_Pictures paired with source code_
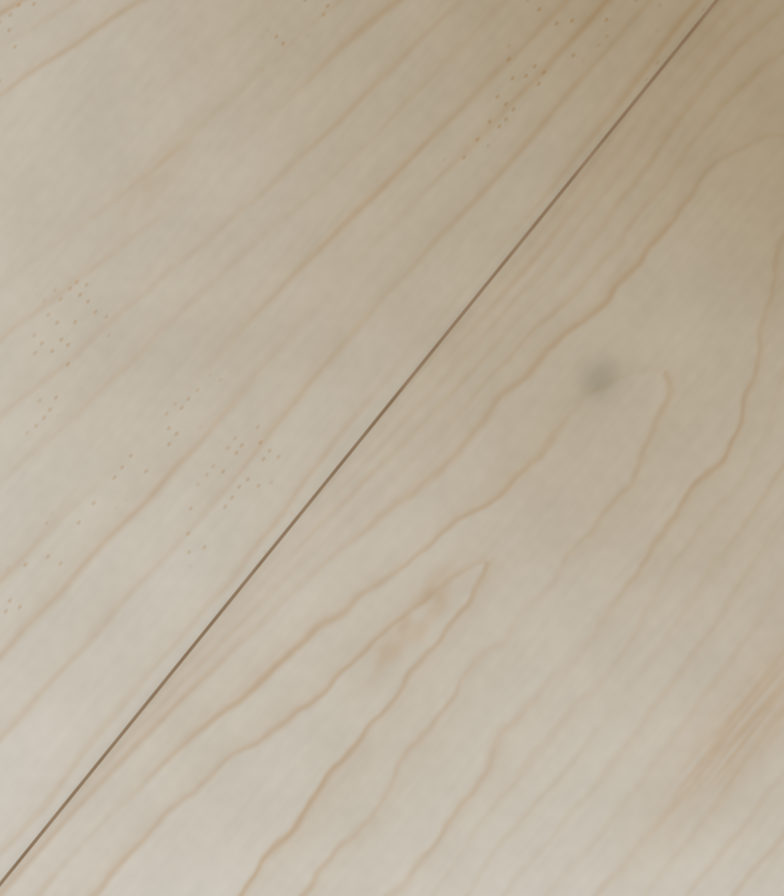
This texture is drawn by a WebGL 1 fragment shader. Its source:

```glsl
precision highp float;
// Two pale maple planks meeting at a diagonal seam, with straight and cathedral grain.
uniform vec2 u_resolution;

#define SEAM_START vec2(0.0, 0.013)
#define SEAM_DIR vec2(0.630, 0.777)
#define SEAM_HALF_WIDTH 0.0018
#define LINE_WIDTH 0.0042
#define LINE_SPACING 0.055
#define RING_COUNT 14
#define PORE_CELL 0.013
#define LIGHT_WOOD vec3(0.802, 0.777, 0.730)
#define DARK_WOOD vec3(0.655, 0.592, 0.490)
#define SEAM_COLOR vec3(0.53, 0.43, 0.33)
#define GRAIN_ABSORB vec3(0.055, 0.115, 0.165)

float hash(vec2 p) {
  return fract(sin(dot(p, vec2(127.1, 311.7))) * 43758.5);
}

vec2 gradient(vec2 cell) {
  float angle = 6.2832 * hash(cell);
  return vec2(cos(angle), sin(angle));
}

// Gradient noise, roughly -0.6 to 0.6
float noise(vec2 p) {
  vec2 i = floor(p), f = fract(p);
  vec2 u = f * f * f * (f * (f * 6.0 - 15.0) + 10.0);
  vec2 e = vec2(1.0, 0.0);
  float low = mix(dot(gradient(i), f), dot(gradient(i + e), f - e), u.x);
  float high = mix(dot(gradient(i + e.yx), f - e.yx),
                   dot(gradient(i + e.xx), f - e.xx), u.x);
  return mix(low, high, u.y);
}

// Growth line: a soft core with a wider halo on its positive side
float growthLine(float dist) {
  float core = exp(-dist * dist / (LINE_WIDTH * LINE_WIDTH));
  float halo = smoothstep(-LINE_WIDTH, LINE_WIDTH, dist) * exp(-max(dist, 0.0) / 0.012);
  return 0.50 * core + 0.35 * halo;
}

// Upper plank: lines that fan gently away from the seam
float straightGrain(float along, float away) {
  float fan = 1.28 - 0.5 * along;
  float q = away / fan;
  q += 0.016 * noise(vec2(along * 3.5, q * 5.0)) + 0.004 * noise(vec2(along * 15.0, q * 30.0));
  float grain = 0.0;
  float nearest = floor(q / LINE_SPACING);
  for (int i = -1; i <= 1; i++) {
    float id = nearest + float(i);
    float center = (id + 0.5 + 0.4 * (hash(vec2(id, 3.0)) - 0.5)) * LINE_SPACING;
    float fade = 0.55 + 1.4 * noise(vec2(along * 3.0, id * 7.3));
    float strength = mix(0.2, 0.85, hash(vec2(id, 8.0))) * clamp(fade, 0.08, 1.2);
    grain += strength * growthLine((q - center) * fan);
  }
  return grain;
}

// Lower plank: nested parabolic rings, closing up toward the seam
float cathedralGrain(float along, float across) {
  float calm = smoothstep(0.0, 0.16, across) * (1.0 - 0.6 * smoothstep(0.30, 0.45, across));
  float d = across + calm * (0.030 * noise(vec2(along * 5.0, across * 6.0) + 4.0)
          + 0.013 * noise(vec2(along * 17.0, across * 14.0))
          + 0.004 * noise(vec2(along * 45.0, across * 30.0)));
  float axis = 0.15 + 0.06 * smoothstep(0.0, 0.8, along) - 0.05 * smoothstep(0.9, 1.25, along);
  float squeeze = pow(clamp((axis - d) / axis, 0.0, 1.2), 4.0);
  float w = abs(d - axis) * (1.0 + 0.5 * squeeze);
  float grain = 0.0;
  for (int i = 0; i < RING_COUNT; i++) {
    float k = float(i), inner = min(k, 2.0), outer = max(k - 2.0, 0.0);
    float tip = 0.62 + 0.29 * inner + 0.16 * outer;
    float spread = 0.08 + 0.05 * inner + 0.018 * outer;
    float curve = 1.0 / (spread * spread);
    float level = w * w * curve + along - tip;
    float slope = length(vec2(1.0, 2.0 * w * curve * (1.0 + 2.5 * squeeze)));
    float fade = 0.75 + 1.1 * noise(vec2(along * 4.0, k * 5.7 + step(axis, d) * 2.5));
    float strength = mix(0.90, 0.36, smoothstep(1.0, 3.5, k));
    grain += strength * clamp(fade, 0.15, 1.3) * growthLine(level / slope);
  }
  return grain;
}

// Soft oval stain aligned with the seam
float stain(vec2 board, vec2 center, vec2 size) {
  vec2 r = (board - center) / size;
  return exp(-dot(r, r));
}

// Sparse short pores gathered in loose streaks
float pores(vec2 board) {
  vec2 cell = floor(board / PORE_CELL);
  vec2 offset = 0.3 + 0.4 * vec2(hash(cell + 5.0), hash(cell + 9.0));
  vec2 r = (fract(board / PORE_CELL) - offset) * vec2(0.8, 1.2);
  float streak = smoothstep(0.15, 0.35, noise(vec2(board.x * 3.0, board.y * 13.0)));
  return streak * step(0.70, hash(cell)) * (1.0 - smoothstep(0.05, 0.28, length(r)));
}

void main() {
  vec2 p = gl_FragCoord.xy / u_resolution.y;
  float pixel = 1.0 / u_resolution.y;
  vec2 fromSeam = p - SEAM_START;
  vec2 board = vec2(dot(fromSeam, SEAM_DIR), dot(fromSeam, vec2(SEAM_DIR.y, -SEAM_DIR.x)));
  float lower = smoothstep(-pixel, pixel, board.y);

  // Light falls off toward the upper right
  float shade = 0.34 * p.y + 0.10 * p.x + 0.82 * p.x * p.y + 0.13 * noise(p * 4.0);
  vec3 color = mix(LIGHT_WOOD, DARK_WOOD, clamp(shade, 0.0, 1.0));

  // Growth lines, stains and pores
  float fiber = noise(vec2(board.x * 12.0, board.y * 150.0));
  float rough = 0.8 + 1.1 * noise(board * vec2(35.0, 60.0));
  float upperMarks = straightGrain(board.x, -board.y) + 0.55 * pores(board)
      + 0.30 * rough * stain(board, vec2(0.72, -0.36), vec2(0.05, 0.016));
  float lowerMarks = cathedralGrain(board.x, board.y)
      + 0.65 * rough * stain(board, vec2(0.52, 0.175), vec2(0.075, 0.017))
      + (0.45 + 0.6 * fiber) * stain(board, vec2(0.66, 0.535), vec2(0.14, 0.035));
  color -= GRAIN_ABSORB * mix(upperMarks, lowerMarks, lower);
  color -= vec3(0.09, 0.08, 0.08) * stain(board, vec2(0.860, 0.165), vec2(0.024, 0.022));

  // Fine fibers and mottling
  color += 0.011 * fiber + 0.012 * noise(p * 70.0) + 0.016 * noise(p * 14.0);

  // Seam with a faint shadow
  float gap = abs(board.y);
  color *= 1.0 - 0.05 * exp(-gap / 0.005);
  float seam = 1.0 - smoothstep(SEAM_HALF_WIDTH - pixel, SEAM_HALF_WIDTH + pixel, gap);
  color = mix(color, SEAM_COLOR + 0.06 * noise(vec2(board.x * 30.0, 1.5)), 0.85 * seam);
  gl_FragColor = vec4(color, 1.0);
}
```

_EXERCISE GOAL_
Output each line above exactly. Skip the images.

_SOLVED PROBLEM_
This texture is drawn by a WebGL 1 fragment shader. Its source:

```glsl
precision highp float;
// Two pale maple planks meeting at a diagonal seam, with straight and cathedral grain.
uniform vec2 u_resolution;

#define SEAM_START vec2(0.0, 0.013)
#define SEAM_DIR vec2(0.630, 0.777)
#define SEAM_HALF_WIDTH 0.0018
#define LINE_WIDTH 0.0042
#define LINE_SPACING 0.055
#define RING_COUNT 14
#define PORE_CELL 0.013
#define LIGHT_WOOD vec3(0.802, 0.777, 0.730)
#define DARK_WOOD vec3(0.655, 0.592, 0.490)
#define SEAM_COLOR vec3(0.53, 0.43, 0.33)
#define GRAIN_ABSORB vec3(0.055, 0.115, 0.165)

float hash(vec2 p) {
  return fract(sin(dot(p, vec2(127.1, 311.7))) * 43758.5);
}

vec2 gradient(vec2 cell) {
  float angle = 6.2832 * hash(cell);
  return vec2(cos(angle), sin(angle));
}

// Gradient noise, roughly -0.6 to 0.6
float noise(vec2 p) {
  vec2 i = floor(p), f = fract(p);
  vec2 u = f * f * f * (f * (f * 6.0 - 15.0) + 10.0);
  vec2 e = vec2(1.0, 0.0);
  float low = mix(dot(gradient(i), f), dot(gradient(i + e), f - e), u.x);
  float high = mix(dot(gradient(i + e.yx), f - e.yx),
                   dot(gradient(i + e.xx), f - e.xx), u.x);
  return mix(low, high, u.y);
}

// Growth line: a soft core with a wider halo on its positive side
float growthLine(float dist) {
  float core = exp(-dist * dist / (LINE_WIDTH * LINE_WIDTH));
  float halo = smoothstep(-LINE_WIDTH, LINE_WIDTH, dist) * exp(-max(dist, 0.0) / 0.012);
  return 0.50 * core + 0.35 * halo;
}

// Upper plank: lines that fan gently away from the seam
float straightGrain(float along, float away) {
  float fan = 1.28 - 0.5 * along;
  float q = away / fan;
  q += 0.016 * noise(vec2(along * 3.5, q * 5.0)) + 0.004 * noise(vec2(along * 15.0, q * 30.0));
  float grain = 0.0;
  float nearest = floor(q / LINE_SPACING);
  for (int i = -1; i <= 1; i++) {
    float id = nearest + float(i);
    float center = (id + 0.5 + 0.4 * (hash(vec2(id, 3.0)) - 0.5)) * LINE_SPACING;
    float fade = 0.55 + 1.4 * noise(vec2(along * 3.0, id * 7.3));
    float strength = mix(0.2, 0.85, hash(vec2(id, 8.0))) * clamp(fade, 0.08, 1.2);
    grain += strength * growthLine((q - center) * fan);
  }
  return grain;
}

// Lower plank: nested parabolic rings, closing up toward the seam
float cathedralGrain(float along, float across) {
  float calm = smoothstep(0.0, 0.16, across) * (1.0 - 0.6 * smoothstep(0.30, 0.45, across));
  float d = across + calm * (0.030 * noise(vec2(along * 5.0, across * 6.0) + 4.0)
          + 0.013 * noise(vec2(along * 17.0, across * 14.0))
          + 0.004 * noise(vec2(along * 45.0, across * 30.0)));
  float axis = 0.15 + 0.06 * smoothstep(0.0, 0.8, along) - 0.05 * smoothstep(0.9, 1.25, along);
  float squeeze = pow(clamp((axis - d) / axis, 0.0, 1.2), 4.0);
  float w = abs(d - axis) * (1.0 + 0.5 * squeeze);
  float grain = 0.0;
  for (int i = 0; i < RING_COUNT; i++) {
    float k = float(i), inner = min(k, 2.0), outer = max(k - 2.0, 0.0);
    float tip = 0.62 + 0.29 * inner + 0.16 * outer;
    float spread = 0.08 + 0.05 * inner + 0.018 * outer;
    float curve = 1.0 / (spread * spread);
    float level = w * w * curve + along - tip;
    float slope = length(vec2(1.0, 2.0 * w * curve * (1.0 + 2.5 * squeeze)));
    float fade = 0.75 + 1.1 * noise(vec2(along * 4.0, k * 5.7 + step(axis, d) * 2.5));
    float strength = mix(0.90, 0.36, smoothstep(1.0, 3.5, k));
    grain += strength * clamp(fade, 0.15, 1.3) * growthLine(level / slope);
  }
  return grain;
}

// Soft oval stain aligned with the seam
float stain(vec2 board, vec2 center, vec2 size) {
  vec2 r = (board - center) / size;
  return exp(-dot(r, r));
}

// Sparse short pores gathered in loose streaks
float pores(vec2 board) {
  vec2 cell = floor(board / PORE_CELL);
  vec2 offset = 0.3 + 0.4 * vec2(hash(cell + 5.0), hash(cell + 9.0));
  vec2 r = (fract(board / PORE_CELL) - offset) * vec2(0.8, 1.2);
  float streak = smoothstep(0.15, 0.35, noise(vec2(board.x * 3.0, board.y * 13.0)));
  return streak * step(0.70, hash(cell)) * (1.0 - smoothstep(0.05, 0.28, length(r)));
}

void main() {
  vec2 p = gl_FragCoord.xy / u_resolution.y;
  float pixel = 1.0 / u_resolution.y;
  vec2 fromSeam = p - SEAM_START;
  vec2 board = vec2(dot(fromSeam, SEAM_DIR), dot(fromSeam, vec2(SEAM_DIR.y, -SEAM_DIR.x)));
  float lower = smoothstep(-pixel, pixel, board.y);

  // Light falls off toward the upper right
  float shade = 0.34 * p.y + 0.10 * p.x + 0.82 * p.x * p.y + 0.13 * noise(p * 4.0);
  vec3 color = mix(LIGHT_WOOD, DARK_WOOD, clamp(shade, 0.0, 1.0));

  // Growth lines, stains and pores
  float fiber = noise(vec2(board.x * 12.0, board.y * 150.0));
  float rough = 0.8 + 1.1 * noise(board * vec2(35.0, 60.0));
  float upperMarks = straightGrain(board.x, -board.y) + 0.55 * pores(board)
      + 0.30 * rough * stain(board, vec2(0.72, -0.36), vec2(0.05, 0.016));
  float lowerMarks = cathedralGrain(board.x, board.y)
      + 0.65 * rough * stain(board, vec2(0.52, 0.175), vec2(0.075, 0.017))
      + (0.45 + 0.6 * fiber) * stain(board, vec2(0.66, 0.535), vec2(0.14, 0.035));
  color -= GRAIN_ABSORB * mix(upperMarks, lowerMarks, lower);
  color -= vec3(0.09, 0.08, 0.08) * stain(board, vec2(0.860, 0.165), vec2(0.024, 0.022));

  // Fine fibers and mottling
  color += 0.011 * fiber + 0.012 * noise(p * 70.0) + 0.016 * noise(p * 14.0);

  // Seam with a faint shadow
  float gap = abs(board.y);
  color *= 1.0 - 0.05 * exp(-gap / 0.005);
  float seam = 1.0 - smoothstep(SEAM_HALF_WIDTH - pixel, SEAM_HALF_WIDTH + pixel, gap);
  color = mix(color, SEAM_COLOR + 0.06 * noise(vec2(board.x * 30.0, 1.5)), 0.85 * seam);
  gl_FragColor = vec4(color, 1.0);
}
```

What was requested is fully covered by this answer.